FK: What is important for you, as a storyteller, to make sure you are conveying to your listeners?
BH: You know, I deal a lot with stories. What’s really interesting for me personally is, as an actor from mostly theater and television, I realized that over this year that I am a storyteller by profession. That’s kind of what I’m used to doing. However, the stories I tell are often just a small part of someone else’s story. You know I’m a character in play - whether a lead or a co-star. I’m a character in a TV show, but that may just be a few scenes, or a few episodes of something. So, I play these small parts that help tell a greater story that someone else has created. And, I love doing that! That is, kind of, my life’s work and I always enjoy that. But, this is the first time that I was telling my own story. So, there is a responsibility. I wanted to tell it truthfully. I wanted to tell it honestly. I didn’t want to embellish too much to the point of trying to write something outside myself - like to attempt to write a thriller. That wasn’t it at all. It was more kind of the flashes of memory - the ambiguity. The idea that our memories are stories that we tell ourselves long enough over time that our revised version of that story become true. So, I’m hoping that the listener will take away some universal truths about an ordinary person – an ‘every man’ or ‘every woman’ – caught up in extraordinary circumstances. And how do we get past that? How are we resilient in life? How do we move forward and allow these things to shape us but not be debilitating?

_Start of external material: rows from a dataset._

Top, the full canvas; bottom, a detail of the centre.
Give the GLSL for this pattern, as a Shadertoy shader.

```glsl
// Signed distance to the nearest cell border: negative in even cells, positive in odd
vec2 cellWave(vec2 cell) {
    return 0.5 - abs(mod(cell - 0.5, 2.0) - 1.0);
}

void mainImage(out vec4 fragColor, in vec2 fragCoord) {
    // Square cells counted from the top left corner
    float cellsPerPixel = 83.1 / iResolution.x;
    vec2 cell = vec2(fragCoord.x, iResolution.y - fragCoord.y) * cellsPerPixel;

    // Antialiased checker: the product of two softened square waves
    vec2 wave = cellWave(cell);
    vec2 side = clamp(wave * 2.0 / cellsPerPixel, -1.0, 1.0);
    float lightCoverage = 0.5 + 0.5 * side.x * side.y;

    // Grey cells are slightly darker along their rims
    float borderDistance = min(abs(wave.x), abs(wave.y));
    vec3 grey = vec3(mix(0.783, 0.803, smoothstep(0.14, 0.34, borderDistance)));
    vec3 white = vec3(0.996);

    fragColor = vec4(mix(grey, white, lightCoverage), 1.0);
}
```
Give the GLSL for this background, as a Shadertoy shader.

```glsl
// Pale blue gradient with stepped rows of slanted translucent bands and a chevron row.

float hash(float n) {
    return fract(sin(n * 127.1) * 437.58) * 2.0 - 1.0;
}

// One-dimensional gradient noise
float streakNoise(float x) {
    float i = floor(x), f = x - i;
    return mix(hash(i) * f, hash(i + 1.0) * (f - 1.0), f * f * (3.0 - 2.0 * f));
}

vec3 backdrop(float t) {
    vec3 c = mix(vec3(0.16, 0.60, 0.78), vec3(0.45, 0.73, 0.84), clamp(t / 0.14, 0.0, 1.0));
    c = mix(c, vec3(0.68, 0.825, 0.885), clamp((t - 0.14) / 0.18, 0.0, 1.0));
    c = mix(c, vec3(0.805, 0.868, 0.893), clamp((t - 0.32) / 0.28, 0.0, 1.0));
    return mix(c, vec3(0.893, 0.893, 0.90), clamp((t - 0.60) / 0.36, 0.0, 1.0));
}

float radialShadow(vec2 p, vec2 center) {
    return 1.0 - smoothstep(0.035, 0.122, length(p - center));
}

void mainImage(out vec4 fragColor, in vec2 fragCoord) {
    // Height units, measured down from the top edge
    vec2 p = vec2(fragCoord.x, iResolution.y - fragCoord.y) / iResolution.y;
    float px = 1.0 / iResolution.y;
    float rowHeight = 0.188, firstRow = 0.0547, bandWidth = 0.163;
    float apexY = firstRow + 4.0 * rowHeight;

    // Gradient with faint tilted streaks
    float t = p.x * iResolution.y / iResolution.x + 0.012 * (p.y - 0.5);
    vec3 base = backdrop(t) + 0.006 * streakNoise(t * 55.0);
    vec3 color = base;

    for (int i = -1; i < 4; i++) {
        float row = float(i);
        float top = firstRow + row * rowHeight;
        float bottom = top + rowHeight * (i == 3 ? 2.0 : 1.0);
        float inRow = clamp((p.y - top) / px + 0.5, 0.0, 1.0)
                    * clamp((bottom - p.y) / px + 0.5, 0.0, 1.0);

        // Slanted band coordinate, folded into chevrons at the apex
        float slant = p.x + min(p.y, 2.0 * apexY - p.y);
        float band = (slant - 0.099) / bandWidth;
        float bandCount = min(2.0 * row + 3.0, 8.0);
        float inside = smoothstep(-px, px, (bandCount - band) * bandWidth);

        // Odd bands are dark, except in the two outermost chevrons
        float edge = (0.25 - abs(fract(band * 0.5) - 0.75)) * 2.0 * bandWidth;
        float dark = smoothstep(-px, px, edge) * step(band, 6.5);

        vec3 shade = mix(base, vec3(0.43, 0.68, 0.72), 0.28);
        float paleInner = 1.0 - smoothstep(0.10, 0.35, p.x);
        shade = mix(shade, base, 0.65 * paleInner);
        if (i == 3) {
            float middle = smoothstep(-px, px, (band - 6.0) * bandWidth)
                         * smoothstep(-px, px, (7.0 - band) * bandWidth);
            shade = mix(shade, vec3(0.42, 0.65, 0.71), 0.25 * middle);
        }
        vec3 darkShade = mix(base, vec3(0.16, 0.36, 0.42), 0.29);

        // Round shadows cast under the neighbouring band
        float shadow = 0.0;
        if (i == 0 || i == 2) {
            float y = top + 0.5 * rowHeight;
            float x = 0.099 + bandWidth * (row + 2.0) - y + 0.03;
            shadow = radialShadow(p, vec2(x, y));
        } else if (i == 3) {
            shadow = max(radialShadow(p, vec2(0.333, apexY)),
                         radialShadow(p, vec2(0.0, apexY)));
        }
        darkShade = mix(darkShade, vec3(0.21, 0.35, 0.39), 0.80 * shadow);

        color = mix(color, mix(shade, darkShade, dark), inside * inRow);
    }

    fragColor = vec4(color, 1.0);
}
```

FK: Why do you think a scripted series, even in a podcast format, is something audiences need in this day and age?
BH: From my point of view, whether I was aware of it or not, I subconsciously would escape into different scripted series. After four years of watching news that was making my head spin and feeling terrible about the reality of what we were all dealing with, I would find comfort in a scripted series. You do find there is that water cooler element in a scripted series, even though many of us aren’t physically at work these days. There is that sense of going to a dinner party and talking about something you are listening to or something you’re watching on TV. I’m a big fan of these streaming hubs, and I’ve been in some of those shows. I like consuming content that way. I also think that there’s something comforting about watching something that isn’t just about current events or politics. Something that allows you to think about some deeper questions – maybe relate some experience in your own life to what these characters are going through. I think there’s a reason why these fiction podcasts have become more popular. By combining amazing content, a story, great actors, music and soundscape; there’s just so much there for someone to listen to. So much that it does harken back to those radio dramas of the past, which I think is comforting.
For more information on "I Still Think About You," please visit: www.istillthinkaboutyou.com